The first 20 Soviet Cosmonauts. Yuri Gagarin is sitting to the left of Sergei Korolev the Chief Designer of the Soviet space programme. Credit: RIA Novosti

He was 27 years old the day of his legendary flight, dressed in a bright orange spacesuit and a helmet inscribed with ‘CCCP’ painted in red. The painted letters were a last minute addition, marking Gagarin as a Soviet citizen so that he would be recognized when found on his return.

He took off with the words ‘Poyehali!’ (Let’s go!).

Gagarin’s rocket was an adapted missile, called R-7 or ‘Semyorka’. The rocket carried his ‘Vostok’ spacecraft, which translates as ‘East’ in Russian. Vostok included a ball-shaped descent module – nicknamed the ‘tin can’, which Gagarin was strapped into and then shot into orbit like a cannon. With the passing years it seems astounding that such a seemingly rudimentary vessel enabled the first man to go to space.

As the news of the launch spread, people poured into the streets to celebrate the epic moment. My parents, who were children in the Soviet Union at the time of the launch, remember the day with great clarity. My mother recalls that the moment the news was announced people jumped to their feet and began to run. ‘Everyone was running and screaming, “We are flying!”’

In a way, the Soviet Union’s achievement turned fantasy into reality, for a moment transcending both the Earth’s atmosphere and the Cold War political climate of the era. Watching the cloud forms through his window, Gagarin told his ground control unit how beautiful the Earth looked.

Despite the worldwide attention, Gagarin’s flight had been shrouded in secrecy, especially his landing, the details of which were not released until the 1970’s. Most of the world was told that Gagarin was inside Vostok-1 in a complete process from take-off to landing. In fact, he came down by parachute separate from the descent module, landing safely on his feet. He famously greeted the first people he encountered with:

‘I am a friend, comrades, a friend.’

Gagarin returned to Moscow as a worldwide celebrity.

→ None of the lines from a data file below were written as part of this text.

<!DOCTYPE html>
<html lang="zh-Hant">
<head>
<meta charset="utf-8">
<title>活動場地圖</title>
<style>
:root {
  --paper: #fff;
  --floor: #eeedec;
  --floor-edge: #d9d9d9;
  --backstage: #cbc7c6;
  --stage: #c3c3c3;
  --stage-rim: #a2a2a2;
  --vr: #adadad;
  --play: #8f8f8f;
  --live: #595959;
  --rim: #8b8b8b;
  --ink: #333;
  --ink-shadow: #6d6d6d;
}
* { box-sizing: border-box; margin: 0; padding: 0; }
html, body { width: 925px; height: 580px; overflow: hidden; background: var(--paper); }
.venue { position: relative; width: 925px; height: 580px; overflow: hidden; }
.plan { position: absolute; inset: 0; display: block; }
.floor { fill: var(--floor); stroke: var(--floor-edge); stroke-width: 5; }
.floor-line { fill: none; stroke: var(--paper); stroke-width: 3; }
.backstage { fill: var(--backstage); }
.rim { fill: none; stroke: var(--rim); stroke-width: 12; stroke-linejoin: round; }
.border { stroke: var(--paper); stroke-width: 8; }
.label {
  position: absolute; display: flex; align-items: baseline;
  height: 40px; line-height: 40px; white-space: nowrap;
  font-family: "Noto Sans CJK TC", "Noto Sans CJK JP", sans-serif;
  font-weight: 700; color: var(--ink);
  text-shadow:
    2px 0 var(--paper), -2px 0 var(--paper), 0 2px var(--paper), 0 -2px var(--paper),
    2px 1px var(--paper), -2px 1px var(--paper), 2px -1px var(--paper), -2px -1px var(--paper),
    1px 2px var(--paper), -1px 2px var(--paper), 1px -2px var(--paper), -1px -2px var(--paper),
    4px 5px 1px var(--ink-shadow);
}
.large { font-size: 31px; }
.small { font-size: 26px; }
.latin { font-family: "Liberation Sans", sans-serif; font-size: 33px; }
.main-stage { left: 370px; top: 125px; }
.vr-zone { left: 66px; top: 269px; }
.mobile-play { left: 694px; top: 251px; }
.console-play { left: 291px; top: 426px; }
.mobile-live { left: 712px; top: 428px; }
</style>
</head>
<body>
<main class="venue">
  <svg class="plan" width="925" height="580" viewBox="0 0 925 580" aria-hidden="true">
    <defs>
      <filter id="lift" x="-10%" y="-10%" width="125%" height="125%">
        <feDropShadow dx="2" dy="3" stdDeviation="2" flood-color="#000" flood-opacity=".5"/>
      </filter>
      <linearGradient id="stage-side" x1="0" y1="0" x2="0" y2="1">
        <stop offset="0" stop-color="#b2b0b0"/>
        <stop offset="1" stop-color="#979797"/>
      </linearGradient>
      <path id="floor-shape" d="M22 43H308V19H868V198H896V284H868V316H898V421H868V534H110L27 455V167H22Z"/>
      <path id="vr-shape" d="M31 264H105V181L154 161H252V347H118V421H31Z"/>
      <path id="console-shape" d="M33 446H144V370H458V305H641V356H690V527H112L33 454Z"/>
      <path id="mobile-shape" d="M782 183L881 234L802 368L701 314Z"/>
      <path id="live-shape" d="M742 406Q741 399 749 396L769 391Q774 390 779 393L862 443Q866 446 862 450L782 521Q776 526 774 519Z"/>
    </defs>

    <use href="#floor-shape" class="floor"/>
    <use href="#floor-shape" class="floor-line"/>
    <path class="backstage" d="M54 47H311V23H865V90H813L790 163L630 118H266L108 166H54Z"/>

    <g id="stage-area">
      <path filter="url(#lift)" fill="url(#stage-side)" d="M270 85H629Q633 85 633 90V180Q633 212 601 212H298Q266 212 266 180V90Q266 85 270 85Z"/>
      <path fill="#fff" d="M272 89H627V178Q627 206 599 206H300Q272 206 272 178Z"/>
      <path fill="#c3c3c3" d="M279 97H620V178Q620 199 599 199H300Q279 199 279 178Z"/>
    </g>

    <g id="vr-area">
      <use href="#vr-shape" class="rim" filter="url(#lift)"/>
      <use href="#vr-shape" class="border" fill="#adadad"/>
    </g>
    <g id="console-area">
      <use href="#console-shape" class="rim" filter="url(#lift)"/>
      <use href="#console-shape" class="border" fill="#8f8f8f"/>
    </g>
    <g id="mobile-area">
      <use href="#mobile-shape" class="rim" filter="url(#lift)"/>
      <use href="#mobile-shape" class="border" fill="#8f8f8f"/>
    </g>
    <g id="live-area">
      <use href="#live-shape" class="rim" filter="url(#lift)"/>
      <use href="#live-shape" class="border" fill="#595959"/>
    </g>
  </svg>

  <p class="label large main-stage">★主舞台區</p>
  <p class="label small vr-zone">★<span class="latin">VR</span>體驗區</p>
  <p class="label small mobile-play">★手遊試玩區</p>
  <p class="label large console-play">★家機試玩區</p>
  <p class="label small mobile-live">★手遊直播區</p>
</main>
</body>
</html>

Everybody wanted to hear what he had seen and felt. Invitations from many countries of the world began to pour in. Gagarin toured the world, always being welcomed with lavish parades and gifts. Along with his personal reputation, the event was commemorated by a myriad of monuments, art works, images, symbols, books, and memorabilia, which proliferated well beyond the Soviet Union. Some of those objects will be displayed in our Cosmonauts exhibition.

Yuri Gagarin, the first man in space, during his visit to France.

Yuri Gagarin, the first man in space, during his visit to France in 1963. Credit: Ria Novosti

Ever since 12 April 1961, the anniversary of Gagarin’s first flight has been celebrated in Russia and the former USSR countries as a holiday known as Cosmonautics Day. More recently the anniversary has been declared the International Day of Human Space Flight. The festivities are varied. A traditional ceremony takes place yearly in Russia, but new celebrations are still being imagined. A global event called Yuri’s Night has been organized since 2001 through social media. Such events are organized by people all over the world and include all night raves, film screenings, and other events to mark the occasion of the first human spaceflight.  However you choose to mark the occasion, this anniversary holds a profound meaning for all of us: it is a celebration of peace, cultural cooperation, and most importantly the idea that people can achieve extraordinary things.

Discover the dramatic history of the Russian space programme in our new exhibition, Cosmonauts: Birth of the Space Age, opening in November 2014.